Many moms-to-be feel like a beached whale during the third trimester — so when your doctor tells you that she suspects you are going to have a “large” baby, it’s normal to start wondering about the logistics of getting baby from point A (your cozy but crowded womb) to point B (the outside world). A new study looked at the labor and delivery outcomes of almost 2,000 new mothers surveyed nationally and found that while over 30% of women were told by their doctor or medical professional that their babies were getting “quite large,” less than 10% actually ended up delivering large babies (defined as more than 8 pounds and 13 ounces). The new study also highlighted how even the suspicion of having a large baby influenced the course of labor and delivery.
Four out of five mothers who were warned that their baby might be defined as large ended up delivering babies of a normal size, with the research showing that the women who were suspected to be carrying large babies also had increased odds of epidural use, medically-induced labor, and attempted self-induced labor. They were more likely to ask for and plan C-sections as well. The discrepancy between the size babies were assumed to be and the size they actually were comes from the (literature-supported) fact that birth weight prediction tools are, in the words of a physician who helped develop the most recent set of guidelines for OBGYNs “so poor.”
While less than 8% of babies born in the U.S. meet the medical definition of a large baby, our country has a one in three C-section rate, and some experts now believe part of that high rate could be attributed to the incorrect assumptions about a baby’s large size — on both the side of the pregnant woman and her doctor. The study, according to one of its authors, demonstrates how simply telling a mom-to-be that her baby might be large “has a profound effect, and contributes to undermining women’s confidence they can deliver the baby.”
Although many women deliver healthy “large” babies without interventions, the knowledge of a suspected larger baby might make a mom-to-be doubtful of her own birthing ability and cause her to needlessly worry. Doctors also might be more likely to offer a C-section to the pregnant patient and possibly try to pressure her in these situations.

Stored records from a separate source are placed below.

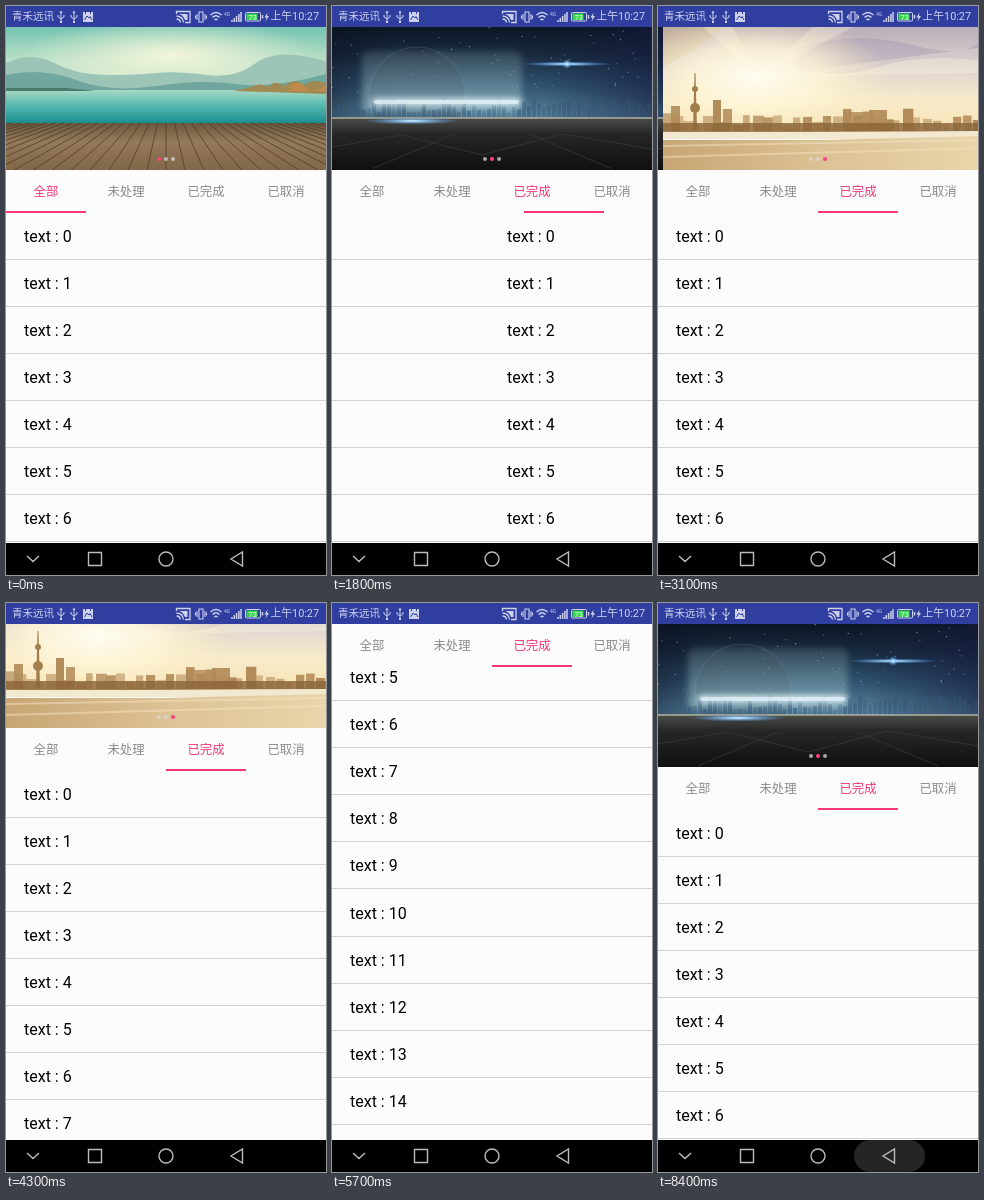
An HTML page that plays this animation: 320 by 569 pixels, repeating every 8.5 s.

```html
<!DOCTYPE html>
<html lang="zh">
<head>
<meta charset="utf-8">
<title>Tabs and banner</title>
<style>
html, body { margin: 0; width: 100%; height: 100%; overflow: hidden; background: #000; }
#stage { position: relative; width: 320px; height: 569px; overflow: hidden; background: #fcfcfc;
  font-family: Roboto, "Noto Sans CJK SC", "Noto Sans CJK", sans-serif; }
#stage div { position: absolute; }
svg { position: absolute; display: block; }
#header { left: 0; top: 21px; width: 320px; height: 186px; z-index: 2; background: #fcfcfc; }
#banner { left: 0; top: 0; width: 320px; height: 143px; overflow: hidden; }
.dot { width: 4px; height: 4px; top: 130px; border-radius: 50%; background: rgba(215,215,215,.75); }
.dot.on { background: #ff4081; }
.tab { top: 143px; width: 80px; height: 43px; line-height: 43px; text-align: center; font-size: 12.4px; color: #8a8a8a; }
.tab.on { color: #f8377b; }
#bar { left: 0; top: 184px; width: 80px; height: 2px; background: #f8377b; }
#pager { left: 0; top: 206px; width: 1280px; height: 480px; }
.page { top: 0; width: 320px; height: 100%; }
.row { left: 0; width: 320px; height: 47px; line-height: 49px; text-indent: 18px;
  font-size: 16px; color: #000; white-space: pre; }
.row::after { content: ""; position: absolute; left: 0; bottom: -1px; width: 100%; height: 1px; background: #d2d2d2; }
#status { left: 0; top: 0; width: 320px; height: 21px; z-index: 3; background: #303f9f; color: #ccd1ee; font-size: 10.8px; line-height: 22px; white-space: nowrap; }
#nav { left: 0; top: 537px; width: 320px; height: 32px; z-index: 3; background: #000; overflow: hidden; }
#ripple { left: 196px; top: 0; width: 71px; height: 32px; border-radius: 16px; background: #252525; }
</style>
</head>
<body>
<div id="stage">
  <div id="pager"></div>

  <div id="header">
    <div id="banner">
      <svg class="slide" width="320" height="143">
        <defs>
          <linearGradient id="sky0" x2="0" y2="1"><stop stop-color="#74c3b2"/><stop offset=".5" stop-color="#b9e0c6"/><stop offset="1" stop-color="#dfeccf"/></linearGradient>
          <linearGradient id="lake" x2="0" y2="1"><stop stop-color="#a9d9c5"/><stop offset=".45" stop-color="#56b9af"/><stop offset="1" stop-color="#178c8f"/></linearGradient>
          <linearGradient id="deck" x2="0" y2="1"><stop stop-color="#6b583e"/><stop offset=".4" stop-color="#94795a"/><stop offset="1" stop-color="#806748"/></linearGradient>
          <radialGradient id="haze"><stop stop-color="#fbf8dc" stop-opacity=".9"/><stop offset="1" stop-color="#fbf8dc" stop-opacity="0"/></radialGradient>
        </defs>
        <rect width="320" height="66" fill="url(#sky0)"/>
        <ellipse cx="165" cy="28" rx="150" ry="36" fill="url(#haze)"/>
        <path d="M0 36Q25 24 48 36T100 48T150 46T200 48T250 36T320 34V64H0Z" fill="#9cc5b8"/>
        <path d="M0 48Q35 40 70 53T150 59T230 57T320 47V65H0Z" fill="#6fa69d"/>
        <rect y="63" width="320" height="34" fill="url(#lake)"/>
        <path d="M0 61H60L90 64H0Z" fill="#48796b"/>
        <path d="M228 64L245 60Q254 55 262 60Q270 52 278 59Q290 50 298 58Q308 51 320 56V67Z" fill="#a08a52"/>
        <path d="M283 60Q292 52 299 60T320 58V64H283Z" fill="#c08a4b"/>
        <rect y="96" width="320" height="47" fill="url(#deck)"/>
        <path id="planks" stroke="#4a3a29" stroke-opacity=".75"/>
      </svg>
      <svg class="slide" width="320" height="143">
        <defs>
          <linearGradient id="sky1" x2="0" y2="1"><stop stop-color="#0c1624"/><stop offset=".3" stop-color="#182a3e"/><stop offset=".65" stop-color="#315470"/><stop offset="1" stop-color="#5f8ca4"/></linearGradient>
          <linearGradient id="dusk"><stop stop-color="#0a1020" stop-opacity=".45"/><stop offset=".2" stop-color="#0a1020" stop-opacity="0"/><stop offset=".65" stop-color="#14193c" stop-opacity="0"/><stop offset="1" stop-color="#14193c" stop-opacity=".6"/></linearGradient>
          <linearGradient id="mist" x2="0" y2="1"><stop stop-color="#7fa0aa" stop-opacity=".25"/><stop offset="1" stop-color="#a4c8d2" stop-opacity=".6"/></linearGradient>
          <linearGradient id="ground" x2="0" y2="1"><stop stop-color="#4b4d49"/><stop offset=".3" stop-color="#272729"/><stop offset="1" stop-color="#0f0f12"/></linearGradient>
          <radialGradient id="flare"><stop stop-color="#fff"/><stop offset=".2" stop-color="#a9dcff" stop-opacity=".9"/><stop offset="1" stop-color="#4a9cff" stop-opacity="0"/></radialGradient>
          <filter id="soft" x="-20%" width="140%" y="-200%" height="500%"><feGaussianBlur stdDeviation="3"/></filter>
        </defs>
        <rect width="320" height="92" fill="url(#sky1)"/>
        <rect width="320" height="92" fill="url(#dusk)"/>
        <g id="stars" fill="#9fb6d0"></g>
        <circle cx="85" cy="68" r="48" fill="#26333f" stroke="#6b7f8c" opacity=".3"/>
        <rect x="30" y="24" width="160" height="62" rx="8" fill="url(#mist)" filter="url(#soft)"/>
        <g id="night" fill="#36587a" opacity=".6"></g>
        <rect x="40" y="72" width="149" height="6" rx="3" fill="#eafaff" filter="url(#soft)"/>
        <rect x="42" y="73" width="145" height="4" rx="2" fill="#eafaff" opacity=".6"/>
        <rect y="91" width="320" height="52" fill="url(#ground)"/>
        <rect y="90" width="320" height="2" fill="#a9aa9a" opacity=".8"/>
        <path d="M0 120L70 108L150 128L230 107L320 122M40 142L120 108M200 108L280 142" fill="none" stroke="#3a3b3a" opacity=".7"/>
        <ellipse cx="80" cy="94" rx="48" ry="3.5" fill="url(#flare)"/>
        <ellipse cx="235" cy="37" rx="46" ry="2.5" fill="url(#flare)"/>
        <circle cx="235" cy="37" r="5" fill="url(#flare)"/>
      </svg>
      <svg class="slide" width="320" height="143">
        <defs>
          <linearGradient id="sky2" x2="0" y2="1"><stop stop-color="#b9adb8"/><stop offset=".35" stop-color="#ddd3d0"/><stop offset=".65" stop-color="#f8ebcb"/><stop offset="1" stop-color="#f7e2b0"/></linearGradient>
          <radialGradient id="sun"><stop stop-color="#fffdf0"/><stop offset=".5" stop-color="#fff6d8" stop-opacity=".8"/><stop offset="1" stop-color="#fff0c4" stop-opacity="0"/></radialGradient>
          <linearGradient id="sand"><stop stop-color="#c8a574"/><stop offset=".5" stop-color="#dcc294"/><stop offset="1" stop-color="#ead5ac"/></linearGradient>
        </defs>
        <rect width="320" height="112" fill="url(#sky2)"/>
        <path d="M0 0H60L30 24L0 40Z" fill="#c9ac78" opacity=".4"/>
        <path d="M130 22Q190 2 250 18T320 8V34Q260 26 215 40T130 40Z" fill="#9f95ae" opacity=".4"/>
        <path d="M95 50L150 0H190ZM95 50L40 0H70ZM95 50L320 20V46Z" fill="#fff8e0" opacity=".3"/>
        <ellipse cx="92" cy="50" rx="135" ry="60" fill="url(#sun)"/>
        <g id="city" fill="#b18a58"></g>
        <path d="M30 103L31.5 46H32.5L34 103Z" fill="#a37e4c"/>
        <circle cx="32" cy="81" r="5" fill="#a37e4c"/><circle cx="32" cy="62" r="3" fill="#a37e4c"/>
        <rect y="96" width="320" height="11" fill="#8a6538" opacity=".8"/>
        <path d="M0 105H140L320 104V112H0Z" fill="#f3e8d0"/>
        <path d="M0 113H160L320 109V143H0Z" fill="url(#sand)"/>
        <path d="M0 119L320 113M0 130L320 121" stroke="#f4e4c0" stroke-opacity=".5" stroke-width="2"/>
      </svg>
      <div class="dot" style="left:151px"></div>
      <div class="dot" style="left:158px"></div>
      <div class="dot" style="left:165px"></div>
    </div>
    <div class="tab" style="left:0">全部</div>
    <div class="tab" style="left:80px">未处理</div>
    <div class="tab" style="left:160px">已完成</div>
    <div class="tab" style="left:240px">已取消</div>
    <div id="bar"></div>
  </div>

  <div id="status">
    <div style="left:6px;font-size:10.5px">青禾远讯</div>
    <div style="left:264.5px">上午10:27</div>
    <svg width="320" height="21" fill="none" stroke="#ccd1ee">
      <g id="usb"><path d="M55 6V15M52 9V11L55 13L58 11V9"/><path d="M53.5 7L55 4.5L56.5 7ZM54 15H56V17H54Z" fill="#ccd1ee" stroke="none"/></g>
      <use href="#usb" x="13"/>
      <path d="M77 6H87V16H77Z" fill="#ccd1ee" stroke="none"/>
      <path d="M78.5 14L81 10L83 12L84 10.5L86 14M79.5 6V8M84.5 6V8" stroke="#303f9f"/>
      <path d="M170.5 8V5.5H184V16.5H179M170.5 10Q177 10.5 177.5 16.5M170.5 13Q174 13 174.5 16.5" stroke-width="1.3"/>
      <path d="M173 8H181.5V14H179Q177 9 173 8Z" fill="#ccd1ee" stroke="none"/>
      <path d="M193 6H197V16H193ZM191 8V14M199 8V14M189.500 9.500V12.500M200.500 9.500V12.500" stroke-width="1.1"/>
      <path d="M204.5 9Q210 4 215.5 9M206.5 11.5Q210 8 213.5 11.5M208.5 14Q210 12.5 211.5 14" stroke-width="1.4"/>
      <path d="M226 16V14M228.3 16V12M230.6 16V10M232.9 16V8M235 16V6" stroke-width="1.5"/>
      <rect x="239.5" y="6.5" width="15" height="8.5" rx="1"/>
      <rect x="240.5" y="7.5" width="11" height="6.5" fill="#35d84a" stroke="none"/>
      <path d="M256.5 9V12.5" stroke-width="1.5"/>
      <path d="M261.5 6.5L258.5 11.5H260.5L259.5 15.5L263 10H261Z" fill="#ccd1ee" stroke="none"/>
      <text x="218" y="10" font-size="5" fill="#ccd1ee" stroke="none">4G</text>
      <text x="242.5" y="13.5" font-size="7.5" fill="#fff" stroke="none">73</text>
    </svg>
  </div>

  <div id="nav">
    <div id="ripple"></div>
    <svg width="320" height="32" fill="none" stroke="#bcbcbc" stroke-width="1.4">
      <path d="M21 13L27 18.5L33 13M82.5 9.5H95.500V22.500H82.500ZM236.500 9V23L225 16Z"/>
      <circle cx="160" cy="16" r="7"/>
    </svg>
  </div>
</div>
<script>
const LOOP = 8500, TICK = 100, ROW = 47.1, HIDE = 143;
const $ = id => document.getElementById(id);
const all = sel => [...document.querySelectorAll(sel)];
const slides = all('.slide'), dots = all('.dot'), tabs = all('.tab');

// start, release, end, from page, to page
const swipes = [[350, 530, 950, 0, 1], [1230, 1380, 1650, 1, 2], [1650, 1801, 2200, 2, 3], [2340, 2490, 2900, 3, 2]];
// start, end, from, to
const scrolls = [[4240, 4900, 0, 224], [5440, 5900, 224, 430], [6440, 6800, 430, 611], [6940, 7400, 611, 0]];
const turns = [615, 2648, 4680, 6712];

const clamp = x => Math.min(1, Math.max(0, x));
const out = (x, n) => 1 - (1 - clamp(x)) ** n;
const move = (el, x, y) => { el.style.transform = `translate(${x}px,${y}px)`; };

function pageAt(t) {
  const s = swipes.filter(w => t >= w[0]).pop();
  if (!s) return 0;
  const [start, release, end, from, to] = s, held = .515;
  const part = t < release
    ? held * ((t - start) / (release - start)) ** 1.5
    : held + (1 - held) * out((t - release) / (end - release), 5);
  return from + (to - from) * part;
}

function scrollAt(t) {
  const s = scrolls.filter(w => t >= w[0]).pop();
  if (!s) return 0;
  const [start, end, from, to] = s;
  return Math.round(from + (to - from) * out((t - start) / (end - start), 2));
}

function draw(t) {
  const turn = turns.reduce((sum, s) => sum + out((t - s) / 800, 5), 0);
  slides.forEach((el, i) => move(el, Math.round(((i - turn + 4) % 3 + 3) % 3 * 320 - 320), 0));
  const slide = turns.filter(s => t >= s).length % 3;
  dots.forEach((el, i) => el.classList.toggle('on', i === slide));

  const released = swipes.filter(w => t >= w[1]).pop();
  const tab = released ? released[4] : 0;
  tabs.forEach((el, i) => el.classList.toggle('on', i === tab));
  // the bar trails the page by about one layout pass
  move($('bar'), Math.round(pageAt(t - 23) * 80), 0);

  const y = scrollAt(t), hidden = Math.min(y, HIDE);
  move($('header'), 0, -hidden);
  move($('pager'), -Math.round(pageAt(t) * 320), -hidden);
  move(pages[2], 0, hidden - y);

  const press = t >= 8400 ? 1 : t >= 8300 ? .6 : 0;
  $('ripple').style.opacity = press;
  $('ripple').style.transform = `scaleX(${press})`;
}

function add(parent, cls, style, text = '') {
  const el = document.createElement('div');
  el.className = cls;
  el.style.cssText = style;
  el.textContent = text;
  parent.append(el);
  return el;
}

const pages = [0, 1, 2, 3].map(p => {
  const page = add($('pager'), 'page', `left:${p * 320}px`);
  for (let i = 0; i < 20; i++) add(page, 'row', `top:${Math.floor(i * ROW)}px`, `text : ${i}`);
  return page;
});

let seed = 7;
const rand = () => (seed = seed * 16807 % 2147483647) / 2147483647;
const rect = (x, y, w, h) => `<rect x="${x}" y="${y}" width="${w}" height="${h}" opacity="${.5 + rand() * .5}"/>`;
const many = (n, f) => Array.from({ length: n }, (_, i) => f(i)).join('');

$('planks').setAttribute('d', many(41, i => `M${160 + (i - 20) * 8.5} 96L${160 + (i - 20) * 19} 143`));
$('stars').innerHTML = many(60, () => rect(rand() * 320, rand() * 65, 1, 1));
$('night').innerHTML = many(64, i => { const h = 4 + rand() * 15; return rect(i * 5, 90 - h, 4, h); });
$('city').innerHTML = many(32, i => {
  const h = (i > 17 && i < 26 ? 10 : 6) + rand() * 13;
  return rect(i * 10, 104 - h, 6 + rand() * 5, h);
}) + rect(8, 79, 9, 25) + rect(50, 73, 8, 31) + rect(60, 82, 9, 22) + rect(180, 85, 20, 19) + rect(206, 83, 18, 21);

function frame(now) {
  draw(Math.floor(now % LOOP / TICK) * TICK);
  requestAnimationFrame(frame);
}
draw(0);
requestAnimationFrame(frame);
</script>
</body>
</html>
```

There are some medical risks and complications (as well as the experience of potentially birthing a giant baby through the birth canal) associated with “large” babies and they should be carefully considered as well, but this study shows how influential the simple power of suggestion can be — and how inaccurate our current measurement methods are.